US envoy Feltman heads to Ethiopia amid ‘opportune’ lull in fighting  

By Julian Pecquet
Posted on Wednesday, 5 January 2022 21:22

Ethiopia Tigray Crisis
Ethiopian military parade with national flags attached to their rifles at a rally organised by local authorities to show support for the Ethiopian National Defense Force (ENDF), at Meskel square in downtown Addis Ababa, Ethiopia Sunday, Nov. 7, 2021. (AP Photo, File)

The United States is dispatching its special envoy for the Horn of Africa to Addis Ababa to take advantage of a temporary lull in fighting that has rekindled hopes for a negotiated settlement to the conflict in northern Ethiopia.  

Jeffrey Feltman is headed to Ethiopia on Thursday for meetings with senior government officials to discuss prospects for peace talks, two weeks after Tigrayan forces announced their withdrawal from the neighbouring regions of Afar and Amhara.

The Ethiopian government responded days later by halting its offensive against Tigray, creating a rare opening for talks after 13 months of war.

“This is, in some ways, an opportune time for the special envoy to engage with senior Ethiopian government officials, with Tigrayan forces having withdrawn into Tigray, and the Ethiopian government stating it does not intend to pursue those forces into Tigray,” state department spokesman Ned Price told reporters on Tuesday. “We do believe this offers an opportunity for both sides to halt combat operations and come to the negotiating table. That will be an issue of discussion when the special envoy is in Ethiopia later this week.”

Tough talks ahead  

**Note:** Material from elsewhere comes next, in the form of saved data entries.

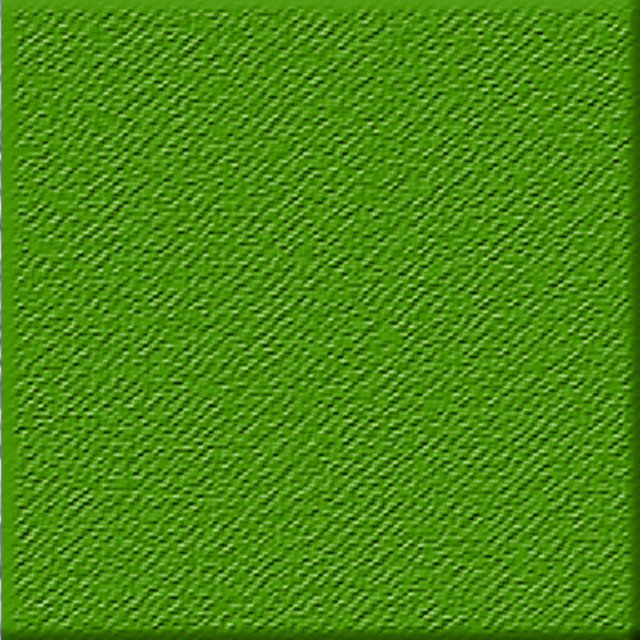
A three.js fragment shader for this texture:

```glsl
// Green embossed twill cloth: stepped diagonal ribs on a square tile with bevelled edges.
#define RIBS vec2(43.0, 48.0)       // rib repeats across and down
#define THREADS vec2(128.0, 170.0)  // threads across and down
#define RIB_HEIGHT 0.31
#define GRAIN_HEIGHT 0.95
#define RIB_WOBBLE 0.35
#define STEP_SHARPNESS 0.12
#define LIGHT_STEP vec2(-0.0019, 0.0037)
#define BEVEL_WIDTH 0.026
#define BASE_GREEN vec3(0.27, 0.57, 0.0)
#define SHADOW_GREEN vec3(0.06, 0.13, 0.01)
#define LIGHT_GREEN vec3(0.67, 0.83, 0.53)

varying vec2 vUv;

const float TAU = 6.28318;

float hash(vec2 cell) {
  return fract(sin(dot(cell, vec2(12.9898, 78.233))) * 43758.5453);
}

float valueNoise(vec2 p) {
  vec2 cell = floor(p);
  vec2 f = fract(p);
  f = f * f * (3.0 - 2.0 * f);
  float low = mix(hash(cell), hash(cell + vec2(1.0, 0.0)), f.x);
  float high = mix(hash(cell + vec2(0.0, 1.0)), hash(cell + 1.0), f.x);
  return mix(low, high, f.y);
}

// Height of one thread crossing: its place on the rib plus uneven yarn
float crossingHeight(vec2 cell) {
  vec2 p = cell / THREADS;
  float wobble = RIB_WOBBLE * (valueNoise(p * 20.0 + 5.0) - 0.5);
  float swell = 0.7 + 0.6 * valueNoise(p * RIBS + 31.0);
  float rib = sin(TAU * (p.x * RIBS.x - p.y * RIBS.y + wobble));
  return RIB_HEIGHT * swell * rib + GRAIN_HEIGHT * (hash(cell + 11.0) - 0.5);
}

// Crossings joined by short slopes, so that the ribs climb in steps
float clothHeight(vec2 p) {
  vec2 grid = p * THREADS;
  vec2 cell = floor(grid);
  vec2 f = smoothstep(STEP_SHARPNESS, 1.0 - STEP_SHARPNESS, fract(grid));
  float low = mix(crossingHeight(cell), crossingHeight(cell + vec2(1.0, 0.0)), f.x);
  float high = mix(crossingHeight(cell + vec2(0.0, 1.0)), crossingHeight(cell + 1.0), f.x);
  return mix(low, high, f.y);
}

// Falls from 1 at an edge to 0 inside the bevel
float bevel(float edgeDistance) {
  return 1.0 - smoothstep(0.0, BEVEL_WIDTH, edgeDistance);
}

void main() {
  vec2 p = vUv;

  // Relief lit from the upper left
  float relief = clothHeight(p) - clothHeight(p + LIGHT_STEP);

  // The weave flattens towards the border, most at the left
  float edge = min(min(p.x - 0.008, 1.0 - p.x), min(p.y, 1.0 - p.y));
  relief *= mix(0.12, 1.0, smoothstep(0.006, BEVEL_WIDTH, edge));

  // Lit bevels at left and top, shaded bevels at right and bottom
  float tone = relief;
  tone += 0.05 * bevel(p.x) + 0.14 * bevel(1.0 - p.y);
  tone -= 0.50 * bevel(1.0 - p.x) + 0.55 * bevel(p.y);
  tone = clamp(tone, -1.0, 1.0);

  vec3 color = mix(BASE_GREEN, SHADOW_GREEN, max(-tone, 0.0));
  color = mix(color, LIGHT_GREEN, max(tone, 0.0));

  // Thin pale, speckled rim on the left side
  vec3 rim = mix(vec3(0.35, 0.40, 0.45), vec3(0.90), valueNoise(vec2(3.0, p.y * 90.0)));
  color = mix(rim, color, smoothstep(0.001, 0.003, p.x));

  gl_FragColor = vec4(color, 1.0);
}
```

The new diplomatic push comes as Tigray People’s Liberation Front (TPLF) leader Debretsion Gebremichael wrote to UN Secretary General Antonio Guterres on 19 December to announce his forces’ withdrawal from Afar and Amhara.

“We trust that our bold act of withdrawal will be a decisive opening for peace,” Debretsion wrote in the letter, which calls for an “immediate cessation of hostilities” followed by negotiations.

On 24 December, the Ethiopian Government Communications Service responded with a statement claiming the successful liberation of Afar and Amhara and a pause in military operations. The pause aimed to avoid a repeat of “massive targeted attacks” from behind by Tigrayan forces and defuse the “ruthless ploy” of “fake genocide narratives” that have gained traction in the West, the agency said.

At the time, the US viewed the Tigrayan withdrawal as a positive sign after months of fruitless talks.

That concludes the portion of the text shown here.